Mathematical Association of America

19,000 members
Education staff lead: Linda Braddy,
The mission of the MAA is "to advance the mathematical sciences, especially at the collegiate level."

This mission guides our core interests:

  • Education: We support learning in the mathematical sciences by encouraging effective curriculum, teaching, and assessment at all levels.
  • Research: We support research, scholarship, and its exposition at all appropriate levels and venues, including research by undergraduates.
  • Professional Development: We provide resources and activities that foster scholarship, professional growth, and cooperation among teachers, other professionals, and students.
  • Public Policy: We influence institutional and public policy through advocacy for the importance, uses, and needs of the mathematical sciences.
  • Public Appreciation: We promote the general understanding and appreciation of mathematics. We encourage students of all ages, particularly those from underrepresented groups, to pursue activities and careers in the mathematical sciences.

Improving undergraduate education is central to our mission.
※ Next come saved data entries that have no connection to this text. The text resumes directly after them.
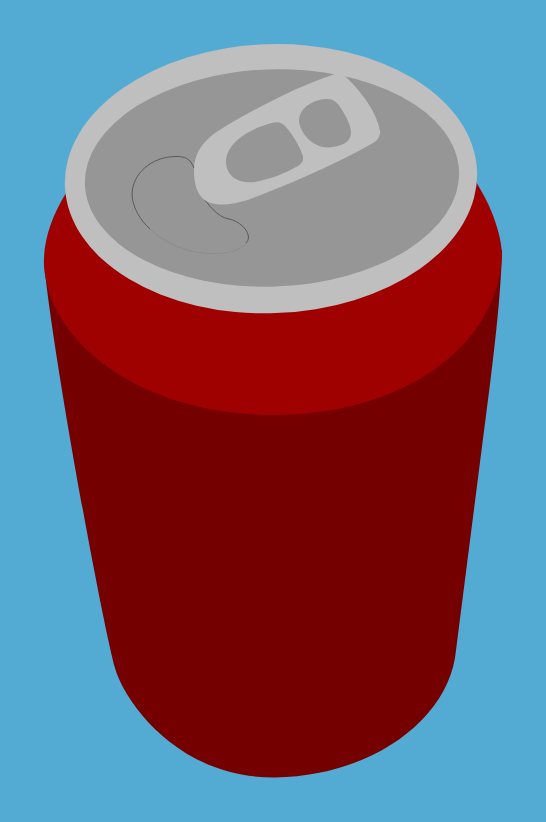
<!DOCTYPE html>
<html lang="en">
<head>
<meta charset="utf-8">
<title>Red drinks can</title>
<style>
:root {
  --sky: #53abd3;
  --can-body: #750000;
  --can-shoulder: #9f0000;
  --rim: #bfbfbf;
  --lid: #969696;
  --score: #5a5a5a;
  --score-faint: #8a8a8a;
}
html, body { margin: 0; background: var(--sky); overflow: hidden; }
.poster { display: block; width: 546px; height: 822px; }
.background { fill: var(--sky); }
.body { fill: var(--can-body); }
.shoulder { fill: var(--can-shoulder); }
.rim, .tab { fill: var(--rim); }
.lid, .tab-hole { fill: var(--lid); }
.score { fill: none; stroke: var(--score); stroke-width: 1; }
.score-faint { fill: none; stroke: var(--score-faint); stroke-width: 0.8; }
</style>
</head>
<body>
<svg class="poster" viewBox="0 0 546 822" role="img" aria-label="A red drinks can seen from above on a blue background">
  <rect class="background" width="546" height="822"/>
  <g id="can">
    <path class="body" d="M44 262C52 350 102 622 115 668C123 698 175 778 275 777.5C370 776 444 722 455 658L490 384C496 336 501 290 502 250Z"/>
    <path class="shoulder" d="M66 193C51 218 43 241 44 266C50 348 148 415 273 415C400 415 496 349 502 257C502 236 492 207 476 182L270 150Z"/>
    <g id="top">
      <ellipse class="rim" cx="271" cy="178.7" rx="206.2" ry="134.5" transform="rotate(-2 271 178.7)"/>
      <ellipse class="lid" cx="272" cy="178" rx="187.2" ry="108.6" transform="rotate(-2 272 178)"/>
    </g>
    <g id="opening">
      <path class="score-faint" d="M150 229C168 246 190 253 212 253.5C229 254 241 250 246 243"/>
      <path class="score" d="M194 168C190 158 185 156.500 175 156.500C151 157 132 174 132 195C133 208 140 220 150 229"/>
      <path class="score" d="M200 194C209 205 217 217 229 219C239 221 249 230 248.500 238Q248 241 246 243"/>
    </g>
    <g id="pull-tab">
      <path class="tab" d="M194 170C194 153 203 141 218 131C250 111 296 87 332 75Q341 71 349 80C364 95 377 114 380 131Q381 138 373 143C338 163 290 184 253 198C236 204 222 207 208 202C197 197 194 184 194 170Z"/>
      <path class="tab-hole" d="M226 161C227 142 250 128 274 122.500Q281 121 286 127C293 135 301 148 303 157Q304 162 298 166C284 174 270 179 255 182C239 184 226 177 226 161Z"/>
      <path class="tab-hole" d="M299 120C300 107 314 99 328 99Q335 99 340 107C346 116 351 125 351 133C351 142 341 147 328 147.500C313 148 299 132 299 120Z"/>
    </g>
  </g>
</svg>
</body>
</html>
It is one of our five core interests and has a considerable impact on how we interpret the other core interests, especially with regard to professional development.

MAA has been shaping the undergraduate mathematics curriculum since 1953 when it founded the Committee on the Undergraduate Program, the predecessor to the Committee on the Undergraduate Program in Mathematics (CUPM, http:/ and the Committee on the Teaching of Undergraduate Mathematics (CTUM). These committees have produced regular reports such as the CUPM Curriculum Guide 2004 (http:// and CTUM Guidlines for the Profession (

Since 1994, MAA has been running Project NExT, New Experiences in Teaching (, a professional development program for new or recent PhD's in the mathematical sciences.

MAA also regular faculty workshops under its PREP (PRofessional Enhancement Programs, Many of these focus on undergraduate mathematics education.

Premier Contribution to Faculty Development

Project NExT

Project NExT has been run since 1994, serving almost 1500 new faculty in the mathematical sciences, not counting the many regional spin-offs that offer greater access for faculty who cannot get to national meetings. About 80 Project NExT Fellows are selected each year. Fellows meet three times over a little more than a year and in conjunction with the national summer and winter meetings of MAA. It addresses all aspects of an academic career: improving the teaching and learning of mathematics, engaging in research and scholarship, and participating in professional activities. It also provides the participants with a network of peers and mentors as they assume these responsibilities.

There has not been a systematic study of its effect on the profession, but the bonds of Project NExT, expressed through active listserves and gatherings at national meetings, have continued for many of its fellows ever since their initial participation. Much of the leadership of MAA, including its President-Elect, have been Project NExT Fellows.

See links from the project NExT website:

Additional Undergraduate Education Activities of MAA